> _Problem description_
The pictures are to be left out when the listing below is reproduced word for word.

Dataset records Block Start

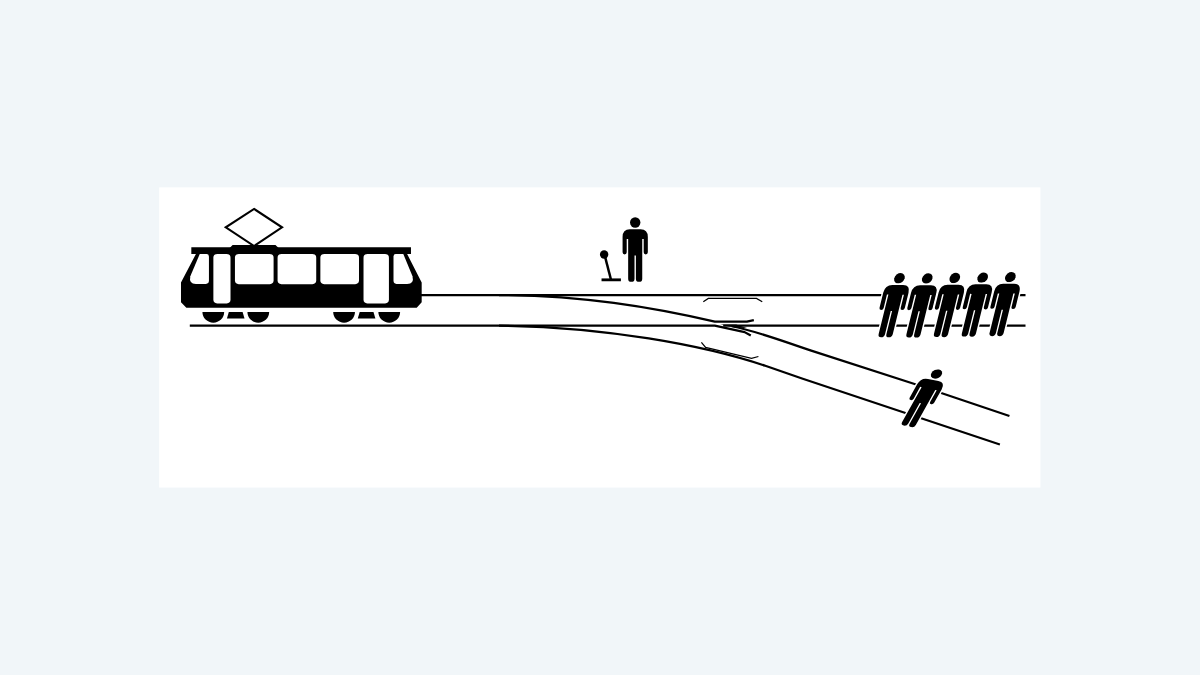
<!DOCTYPE html>
<html lang="en">
<head>
<meta charset="utf-8">
<title>Tram and track switch diagram</title>
<style>
:root {
  --backdrop: #f1f6f9;
  --panel: #ffffff;
  --ink: #000000;
}
* { margin: 0; padding: 0; box-sizing: border-box; }
html, body { width: 1200px; height: 675px; overflow: hidden; background: var(--backdrop); }
.diagram { display: block; width: 1200px; height: 675px; }
.backdrop { fill: var(--backdrop); }
.panel { fill: var(--panel); }
.solid { fill: var(--ink); }
.glass { fill: var(--panel); }
.rail { fill: none; stroke: var(--ink); stroke-width: 2.9; stroke-linejoin: round; }
.guard-rail { fill: none; stroke: var(--ink); stroke-width: 1.6; }
.pantograph { fill: none; stroke: var(--ink); stroke-width: 2.8; }
.lever-arm { stroke: var(--ink); stroke-width: 3.2; }
.figure { fill: var(--ink); }
.on-track { stroke: var(--panel); stroke-width: 4; paint-order: stroke; }
</style>
</head>
<body>
<svg class="diagram" viewBox="0 0 1568 882" role="img" aria-label="A tram approaches a switch; five people lie on the main track, one on the side track, and a bystander stands by the lever">
  <defs>
    <g id="person">
      <circle r="6.8"/>
      <path d="M-7 8.8H7Q16.5 8.8 16.5 19V39a2.7 2.7 0 0 1-5.4 0V21.5H9.2V73.4a4.15 4.15 0 0 1-8.3 0V43H-.9V73.4a4.15 4.15 0 0 1-8.3 0V21.5H-11.1V39a2.7 2.7 0 0 1-5.4 0V19Q-16.5 8.8-7 8.8Z"/>
    </g>
    <use id="tied-person" href="#person" transform="matrix(1 .01 -.245 .995 0 0)"/>
    <path id="wheel" d="M-14.2 0H14.2A14.2 14 0 0 1-14.2 0Z"/>
    <path id="bogie" d="M-9 0H9L11.5 8.5H-11.5Z"/>
    <rect id="window" width="50.5" height="39.5" rx="5"/>
  </defs>

  <rect class="backdrop" width="1568" height="882"/>
  <rect class="panel" x="208" y="244.8" width="1151.5" height="392.3"/>

  <g id="main-track">
    <path class="rail" d="M550 385.5H1340"/>
    <path class="rail" d="M248 425.5H934L973 434 981 438.5"/>
    <path class="rail" d="M945 425.5H1340"/>
  </g>

  <g id="side-track">
    <path class="rail" d="M652 385.5C760 386 850 401 934 420.3H976L985 418.3"/>
    <path class="rail" d="M652 425.5C790 427 920 451 1000 478L1048 494.5 1306.5 580.8"/>
    <path class="rail" d="M956 426.3C985 431.5 1015 443 1060 458.2L1195 501.8 1319 543.5"/>
    <path class="solid" d="M941 424H962L976 428.6 962 428.4Z"/>
  </g>

  <g id="guard-rails">
    <path class="guard-rail" d="M919 394.3L925.5 390H988.5L996 394.3"/>
    <path class="guard-rail" d="M916.5 447.5L922 454 982 468.2 991 465.8"/>
  </g>

  <g id="tram">
    <path class="pantograph" d="M332 273L368.5 297 332 321.5 295 297Z"/>
    <path class="solid" d="M300 324L304 320H360L364 324Z"/>
    <path class="solid" d="M250 323H537V332H532L551 369V395L544.5 402H243.5L236.5 395V369L256 332H250Z"/>
    <path class="glass" d="M261 332H270Q273 332 273 335V367Q273 371 269 371H256Q246.5 371 248.7 361Z"/>
    <rect class="glass" x="278.8" y="331.8" width="22.4" height="64.7" rx="5"/>
    <use class="glass" href="#window" x="307" y="331.8"/>
    <use class="glass" href="#window" x="362.7" y="331.8"/>
    <use class="glass" href="#window" x="418.6" y="331.8"/>
    <rect class="glass" x="475" y="331.8" width="33.2" height="64.7" rx="5"/>
    <path class="glass" d="M527 332H517Q514.2 332 514.2 335V367Q514.2 371 518 371H532Q541.5 371 539 361Z"/>
    <g id="running-gear" class="solid">
      <use href="#wheel" x="278.7" y="407.6"/>
      <use href="#bogie" x="308" y="407.6"/>
      <use href="#wheel" x="337.5" y="407.6"/>
      <use href="#wheel" x="449.6" y="407.6"/>
      <use href="#bogie" x="479" y="407.6"/>
      <use href="#wheel" x="508.6" y="407.6"/>
    </g>
  </g>

  <g id="switch-lever">
    <circle class="solid" cx="789.4" cy="332.5" r="5.5"/>
    <path class="lever-arm" d="M790.5 335L798.5 366"/>
    <rect class="solid" x="786" y="363.8" width="25.3" height="3.7"/>
  </g>

  <use id="bystander" class="figure" href="#person" x="830" y="290.7"/>

  <g id="five-people" class="figure on-track">
    <use href="#tied-person" x="1175.3" y="363.6"/>
    <use href="#tied-person" x="1211.6" y="363.9"/>
    <use href="#tied-person" x="1247.6" y="363.3"/>
    <use href="#tied-person" x="1284" y="362.7"/>
    <use href="#tied-person" x="1320.2" y="362.1"/>
  </g>

  <use id="lone-person" class="figure on-track" href="#person" transform="matrix(.97 .2 -.49 .88 1223.7 488.8)"/>
</svg>
</body>
</html>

Dataset records Block End

> _Answer box_
<!DOCTYPE html>
<html lang="en">
<head>
<meta charset="utf-8">
<title>Tram and track switch diagram</title>
<style>
:root {
  --backdrop: #f1f6f9;
  --panel: #ffffff;
  --ink: #000000;
}
* { margin: 0; padding: 0; box-sizing: border-box; }
html, body { width: 1200px; height: 675px; overflow: hidden; background: var(--backdrop); }
.diagram { display: block; width: 1200px; height: 675px; }
.backdrop { fill: var(--backdrop); }
.panel { fill: var(--panel); }
.solid { fill: var(--ink); }
.glass { fill: var(--panel); }
.rail { fill: none; stroke: var(--ink); stroke-width: 2.9; stroke-linejoin: round; }
.guard-rail { fill: none; stroke: var(--ink); stroke-width: 1.6; }
.pantograph { fill: none; stroke: var(--ink); stroke-width: 2.8; }
.lever-arm { stroke: var(--ink); stroke-width: 3.2; }
.figure { fill: var(--ink); }
.on-track { stroke: var(--panel); stroke-width: 4; paint-order: stroke; }
</style>
</head>
<body>
<svg class="diagram" viewBox="0 0 1568 882" role="img" aria-label="A tram approaches a switch; five people lie on the main track, one on the side track, and a bystander stands by the lever">
  <defs>
    <g id="person">
      <circle r="6.8"/>
      <path d="M-7 8.8H7Q16.5 8.8 16.5 19V39a2.7 2.7 0 0 1-5.4 0V21.5H9.2V73.4a4.15 4.15 0 0 1-8.3 0V43H-.9V73.4a4.15 4.15 0 0 1-8.3 0V21.5H-11.1V39a2.7 2.7 0 0 1-5.4 0V19Q-16.5 8.8-7 8.8Z"/>
    </g>
    <use id="tied-person" href="#person" transform="matrix(1 .01 -.245 .995 0 0)"/>
    <path id="wheel" d="M-14.2 0H14.2A14.2 14 0 0 1-14.2 0Z"/>
    <path id="bogie" d="M-9 0H9L11.5 8.5H-11.5Z"/>
    <rect id="window" width="50.5" height="39.5" rx="5"/>
  </defs>

  <rect class="backdrop" width="1568" height="882"/>
  <rect class="panel" x="208" y="244.8" width="1151.5" height="392.3"/>

  <g id="main-track">
    <path class="rail" d="M550 385.5H1340"/>
    <path class="rail" d="M248 425.5H934L973 434 981 438.5"/>
    <path class="rail" d="M945 425.5H1340"/>
  </g>

  <g id="side-track">
    <path class="rail" d="M652 385.5C760 386 850 401 934 420.3H976L985 418.3"/>
    <path class="rail" d="M652 425.5C790 427 920 451 1000 478L1048 494.5 1306.5 580.8"/>
    <path class="rail" d="M956 426.3C985 431.5 1015 443 1060 458.2L1195 501.8 1319 543.5"/>
    <path class="solid" d="M941 424H962L976 428.6 962 428.4Z"/>
  </g>

  <g id="guard-rails">
    <path class="guard-rail" d="M919 394.3L925.5 390H988.5L996 394.3"/>
    <path class="guard-rail" d="M916.5 447.5L922 454 982 468.2 991 465.8"/>
  </g>

  <g id="tram">
    <path class="pantograph" d="M332 273L368.5 297 332 321.5 295 297Z"/>
    <path class="solid" d="M300 324L304 320H360L364 324Z"/>
    <path class="solid" d="M250 323H537V332H532L551 369V395L544.5 402H243.5L236.5 395V369L256 332H250Z"/>
    <path class="glass" d="M261 332H270Q273 332 273 335V367Q273 371 269 371H256Q246.5 371 248.7 361Z"/>
    <rect class="glass" x="278.8" y="331.8" width="22.4" height="64.7" rx="5"/>
    <use class="glass" href="#window" x="307" y="331.8"/>
    <use class="glass" href="#window" x="362.7" y="331.8"/>
    <use class="glass" href="#window" x="418.6" y="331.8"/>
    <rect class="glass" x="475" y="331.8" width="33.2" height="64.7" rx="5"/>
    <path class="glass" d="M527 332H517Q514.2 332 514.2 335V367Q514.2 371 518 371H532Q541.5 371 539 361Z"/>
    <g id="running-gear" class="solid">
      <use href="#wheel" x="278.7" y="407.6"/>
      <use href="#bogie" x="308" y="407.6"/>
      <use href="#wheel" x="337.5" y="407.6"/>
      <use href="#wheel" x="449.6" y="407.6"/>
      <use href="#bogie" x="479" y="407.6"/>
      <use href="#wheel" x="508.6" y="407.6"/>
    </g>
  </g>

  <g id="switch-lever">
    <circle class="solid" cx="789.4" cy="332.5" r="5.5"/>
    <path class="lever-arm" d="M790.5 335L798.5 366"/>
    <rect class="solid" x="786" y="363.8" width="25.3" height="3.7"/>
  </g>

  <use id="bystander" class="figure" href="#person" x="830" y="290.7"/>

  <g id="five-people" class="figure on-track">
    <use href="#tied-person" x="1175.3" y="363.6"/>
    <use href="#tied-person" x="1211.6" y="363.9"/>
    <use href="#tied-person" x="1247.6" y="363.3"/>
    <use href="#tied-person" x="1284" y="362.7"/>
    <use href="#tied-person" x="1320.2" y="362.1"/>
  </g>

  <use id="lone-person" class="figure on-track" href="#person" transform="matrix(.97 .2 -.49 .88 1223.7 488.8)"/>
</svg>
</body>
</html>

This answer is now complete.